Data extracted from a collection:
_ _ _

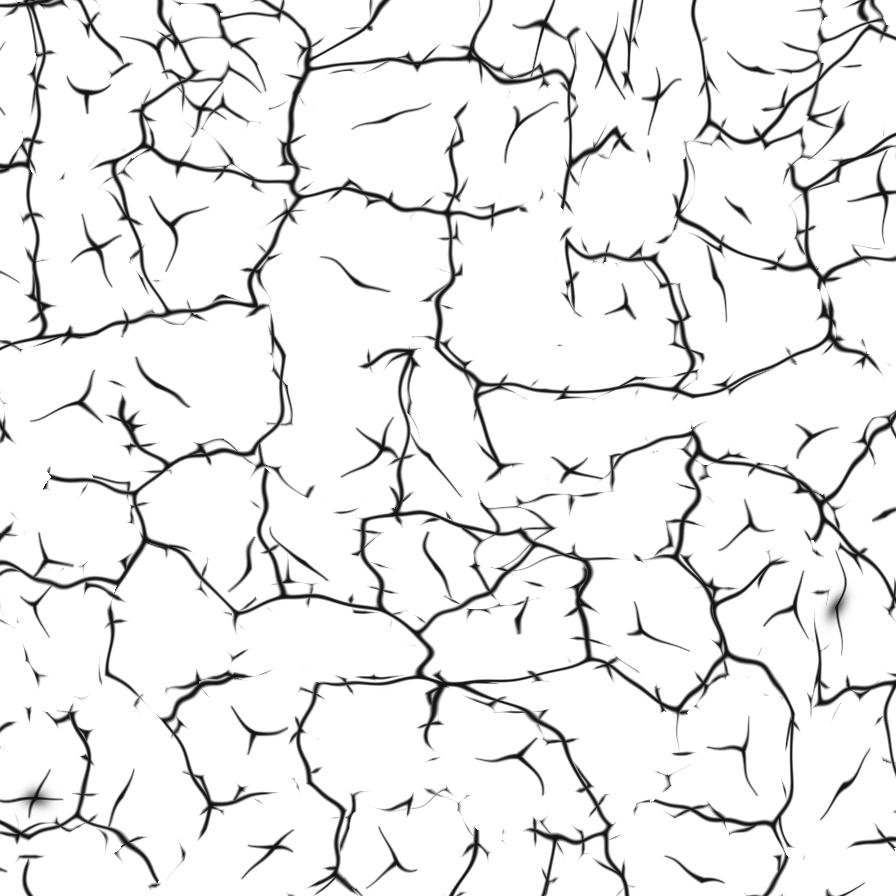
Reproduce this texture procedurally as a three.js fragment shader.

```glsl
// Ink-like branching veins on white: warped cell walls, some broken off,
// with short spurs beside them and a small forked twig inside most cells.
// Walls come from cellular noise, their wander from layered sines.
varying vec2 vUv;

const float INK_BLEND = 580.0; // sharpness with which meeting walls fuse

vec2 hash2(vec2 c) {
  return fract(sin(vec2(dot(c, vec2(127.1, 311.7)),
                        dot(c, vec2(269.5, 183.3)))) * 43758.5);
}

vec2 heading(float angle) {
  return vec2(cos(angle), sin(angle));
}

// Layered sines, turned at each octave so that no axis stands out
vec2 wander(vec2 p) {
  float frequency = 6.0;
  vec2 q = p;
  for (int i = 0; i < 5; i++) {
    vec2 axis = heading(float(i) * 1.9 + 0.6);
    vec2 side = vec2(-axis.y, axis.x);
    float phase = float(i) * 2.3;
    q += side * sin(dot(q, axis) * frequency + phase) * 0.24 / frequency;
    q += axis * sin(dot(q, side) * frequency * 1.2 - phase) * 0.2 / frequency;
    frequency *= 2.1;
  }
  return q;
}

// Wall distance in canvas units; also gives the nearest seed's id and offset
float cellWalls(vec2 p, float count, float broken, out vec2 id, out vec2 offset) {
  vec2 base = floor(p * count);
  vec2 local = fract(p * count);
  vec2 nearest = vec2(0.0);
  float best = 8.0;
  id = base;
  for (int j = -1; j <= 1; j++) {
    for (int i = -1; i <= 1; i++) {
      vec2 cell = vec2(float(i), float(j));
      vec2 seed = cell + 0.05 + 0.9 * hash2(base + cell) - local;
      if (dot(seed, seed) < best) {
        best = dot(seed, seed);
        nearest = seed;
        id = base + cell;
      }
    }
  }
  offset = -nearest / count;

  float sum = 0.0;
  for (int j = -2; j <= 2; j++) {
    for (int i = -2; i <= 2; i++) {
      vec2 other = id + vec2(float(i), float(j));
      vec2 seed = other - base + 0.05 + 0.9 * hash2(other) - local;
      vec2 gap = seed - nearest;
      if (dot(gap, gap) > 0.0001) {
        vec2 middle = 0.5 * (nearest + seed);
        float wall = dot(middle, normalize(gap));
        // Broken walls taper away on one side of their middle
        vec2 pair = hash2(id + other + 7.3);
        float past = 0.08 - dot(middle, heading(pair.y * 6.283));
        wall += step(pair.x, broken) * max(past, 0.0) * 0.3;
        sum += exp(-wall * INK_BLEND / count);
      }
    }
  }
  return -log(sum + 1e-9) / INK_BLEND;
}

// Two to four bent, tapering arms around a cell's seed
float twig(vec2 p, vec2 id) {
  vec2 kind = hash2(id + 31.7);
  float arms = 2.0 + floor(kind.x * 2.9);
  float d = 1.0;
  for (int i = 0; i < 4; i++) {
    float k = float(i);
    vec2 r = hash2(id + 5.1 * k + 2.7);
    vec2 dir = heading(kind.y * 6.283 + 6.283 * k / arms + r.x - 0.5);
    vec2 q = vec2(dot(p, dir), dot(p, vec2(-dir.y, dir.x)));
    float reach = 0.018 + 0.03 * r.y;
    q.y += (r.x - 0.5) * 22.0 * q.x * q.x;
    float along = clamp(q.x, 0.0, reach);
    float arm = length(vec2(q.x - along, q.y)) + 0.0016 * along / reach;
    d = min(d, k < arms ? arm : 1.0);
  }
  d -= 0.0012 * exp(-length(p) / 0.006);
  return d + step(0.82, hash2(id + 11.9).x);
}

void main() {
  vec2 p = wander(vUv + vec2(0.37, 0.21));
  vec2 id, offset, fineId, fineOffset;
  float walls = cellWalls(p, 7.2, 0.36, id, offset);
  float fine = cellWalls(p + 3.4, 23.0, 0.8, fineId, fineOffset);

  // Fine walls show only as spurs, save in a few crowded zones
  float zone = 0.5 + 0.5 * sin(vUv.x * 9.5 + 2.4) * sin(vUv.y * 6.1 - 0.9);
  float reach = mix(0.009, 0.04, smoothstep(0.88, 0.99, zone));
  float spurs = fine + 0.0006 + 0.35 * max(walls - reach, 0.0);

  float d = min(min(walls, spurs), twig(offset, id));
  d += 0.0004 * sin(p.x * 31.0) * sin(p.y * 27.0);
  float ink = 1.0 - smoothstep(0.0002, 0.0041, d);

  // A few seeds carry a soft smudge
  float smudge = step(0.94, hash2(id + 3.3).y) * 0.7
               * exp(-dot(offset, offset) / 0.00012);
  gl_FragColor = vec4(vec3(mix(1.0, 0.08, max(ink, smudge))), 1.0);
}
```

_ _ _

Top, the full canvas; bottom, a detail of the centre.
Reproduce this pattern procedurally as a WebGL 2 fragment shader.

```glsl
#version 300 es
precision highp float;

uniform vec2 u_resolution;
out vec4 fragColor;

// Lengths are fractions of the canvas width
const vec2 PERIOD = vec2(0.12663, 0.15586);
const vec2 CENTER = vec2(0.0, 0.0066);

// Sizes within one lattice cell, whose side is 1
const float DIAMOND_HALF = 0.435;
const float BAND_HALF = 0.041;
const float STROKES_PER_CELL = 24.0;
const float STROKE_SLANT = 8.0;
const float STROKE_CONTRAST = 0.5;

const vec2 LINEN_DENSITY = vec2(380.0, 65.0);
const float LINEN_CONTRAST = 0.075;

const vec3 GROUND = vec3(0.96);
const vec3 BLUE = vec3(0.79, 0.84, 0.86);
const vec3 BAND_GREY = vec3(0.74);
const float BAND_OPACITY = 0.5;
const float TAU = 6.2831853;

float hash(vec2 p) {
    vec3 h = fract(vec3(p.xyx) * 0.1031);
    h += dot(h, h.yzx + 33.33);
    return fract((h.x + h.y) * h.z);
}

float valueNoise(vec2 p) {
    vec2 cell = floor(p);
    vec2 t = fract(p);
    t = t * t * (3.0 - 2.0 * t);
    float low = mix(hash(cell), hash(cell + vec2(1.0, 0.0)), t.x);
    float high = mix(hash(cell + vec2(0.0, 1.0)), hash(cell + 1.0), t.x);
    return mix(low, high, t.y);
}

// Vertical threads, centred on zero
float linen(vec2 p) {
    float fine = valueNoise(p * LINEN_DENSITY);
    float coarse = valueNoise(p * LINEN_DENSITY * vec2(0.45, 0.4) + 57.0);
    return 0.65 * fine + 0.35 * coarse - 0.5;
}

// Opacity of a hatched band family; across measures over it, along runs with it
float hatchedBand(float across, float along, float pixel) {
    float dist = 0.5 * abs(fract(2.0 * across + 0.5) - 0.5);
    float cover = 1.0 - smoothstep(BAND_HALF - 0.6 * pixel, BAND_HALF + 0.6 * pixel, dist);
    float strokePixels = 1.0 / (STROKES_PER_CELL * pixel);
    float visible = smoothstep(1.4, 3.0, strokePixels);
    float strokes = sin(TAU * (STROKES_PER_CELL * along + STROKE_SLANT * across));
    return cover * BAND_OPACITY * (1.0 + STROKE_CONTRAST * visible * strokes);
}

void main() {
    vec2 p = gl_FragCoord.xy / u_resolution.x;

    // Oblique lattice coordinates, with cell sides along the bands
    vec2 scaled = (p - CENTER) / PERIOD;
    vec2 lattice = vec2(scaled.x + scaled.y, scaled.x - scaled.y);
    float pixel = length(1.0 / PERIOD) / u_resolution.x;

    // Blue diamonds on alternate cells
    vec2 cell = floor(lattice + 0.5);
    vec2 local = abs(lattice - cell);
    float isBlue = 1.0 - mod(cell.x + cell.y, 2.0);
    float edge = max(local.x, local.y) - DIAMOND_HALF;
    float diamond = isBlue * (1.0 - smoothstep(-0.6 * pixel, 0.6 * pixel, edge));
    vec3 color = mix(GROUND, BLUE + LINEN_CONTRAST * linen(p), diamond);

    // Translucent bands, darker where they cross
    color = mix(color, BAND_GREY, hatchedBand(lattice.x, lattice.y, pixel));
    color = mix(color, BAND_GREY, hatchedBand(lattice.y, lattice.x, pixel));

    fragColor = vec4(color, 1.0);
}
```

_ _ _

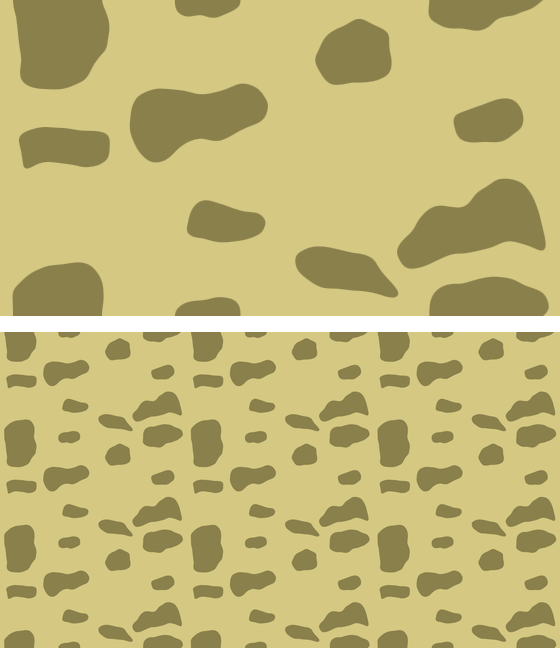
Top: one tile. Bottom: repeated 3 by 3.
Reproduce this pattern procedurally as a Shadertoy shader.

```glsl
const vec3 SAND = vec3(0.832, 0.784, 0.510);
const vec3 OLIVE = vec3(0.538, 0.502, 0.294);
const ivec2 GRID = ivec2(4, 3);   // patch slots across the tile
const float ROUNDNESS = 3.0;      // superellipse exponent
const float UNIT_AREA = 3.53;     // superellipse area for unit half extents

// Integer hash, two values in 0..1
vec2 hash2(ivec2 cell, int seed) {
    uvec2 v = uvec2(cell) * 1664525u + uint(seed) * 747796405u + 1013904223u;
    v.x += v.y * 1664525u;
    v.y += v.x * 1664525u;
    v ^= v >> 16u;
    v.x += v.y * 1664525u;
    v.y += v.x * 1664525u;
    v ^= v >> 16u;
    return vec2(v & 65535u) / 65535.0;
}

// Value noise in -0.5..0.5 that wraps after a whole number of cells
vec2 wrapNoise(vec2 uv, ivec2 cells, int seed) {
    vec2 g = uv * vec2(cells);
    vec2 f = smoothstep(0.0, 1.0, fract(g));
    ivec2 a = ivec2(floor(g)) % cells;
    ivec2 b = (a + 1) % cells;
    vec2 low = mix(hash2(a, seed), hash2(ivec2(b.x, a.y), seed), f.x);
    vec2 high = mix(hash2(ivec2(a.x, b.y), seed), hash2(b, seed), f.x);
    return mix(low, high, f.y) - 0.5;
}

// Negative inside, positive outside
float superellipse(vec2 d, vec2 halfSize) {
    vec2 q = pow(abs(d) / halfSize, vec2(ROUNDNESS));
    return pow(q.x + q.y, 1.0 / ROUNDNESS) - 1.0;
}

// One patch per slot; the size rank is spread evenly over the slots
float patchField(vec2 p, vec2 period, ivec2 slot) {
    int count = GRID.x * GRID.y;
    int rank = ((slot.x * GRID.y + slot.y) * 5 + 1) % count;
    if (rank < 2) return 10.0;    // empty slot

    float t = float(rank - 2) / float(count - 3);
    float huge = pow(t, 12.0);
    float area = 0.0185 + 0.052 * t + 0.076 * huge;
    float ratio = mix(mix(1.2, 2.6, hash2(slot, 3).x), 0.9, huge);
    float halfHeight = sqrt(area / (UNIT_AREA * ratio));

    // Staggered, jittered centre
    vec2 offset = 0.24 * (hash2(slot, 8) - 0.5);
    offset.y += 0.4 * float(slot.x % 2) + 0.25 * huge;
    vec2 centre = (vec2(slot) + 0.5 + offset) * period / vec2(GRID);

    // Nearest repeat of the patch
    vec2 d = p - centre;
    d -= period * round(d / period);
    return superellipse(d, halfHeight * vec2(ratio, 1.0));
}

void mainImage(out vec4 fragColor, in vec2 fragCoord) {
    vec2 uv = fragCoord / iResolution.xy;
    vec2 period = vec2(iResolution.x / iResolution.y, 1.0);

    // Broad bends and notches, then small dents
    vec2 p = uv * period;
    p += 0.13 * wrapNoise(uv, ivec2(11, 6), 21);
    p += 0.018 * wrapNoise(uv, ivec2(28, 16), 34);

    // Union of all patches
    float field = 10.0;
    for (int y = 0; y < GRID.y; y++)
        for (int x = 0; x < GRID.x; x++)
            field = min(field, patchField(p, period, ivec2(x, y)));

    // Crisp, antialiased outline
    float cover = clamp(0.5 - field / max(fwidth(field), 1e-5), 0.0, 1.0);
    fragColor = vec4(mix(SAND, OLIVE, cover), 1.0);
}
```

_ _ _

Requirement: Go over the records above and tally the lines with the word "reach" in them. Give the number alone.

Exercise solution: 5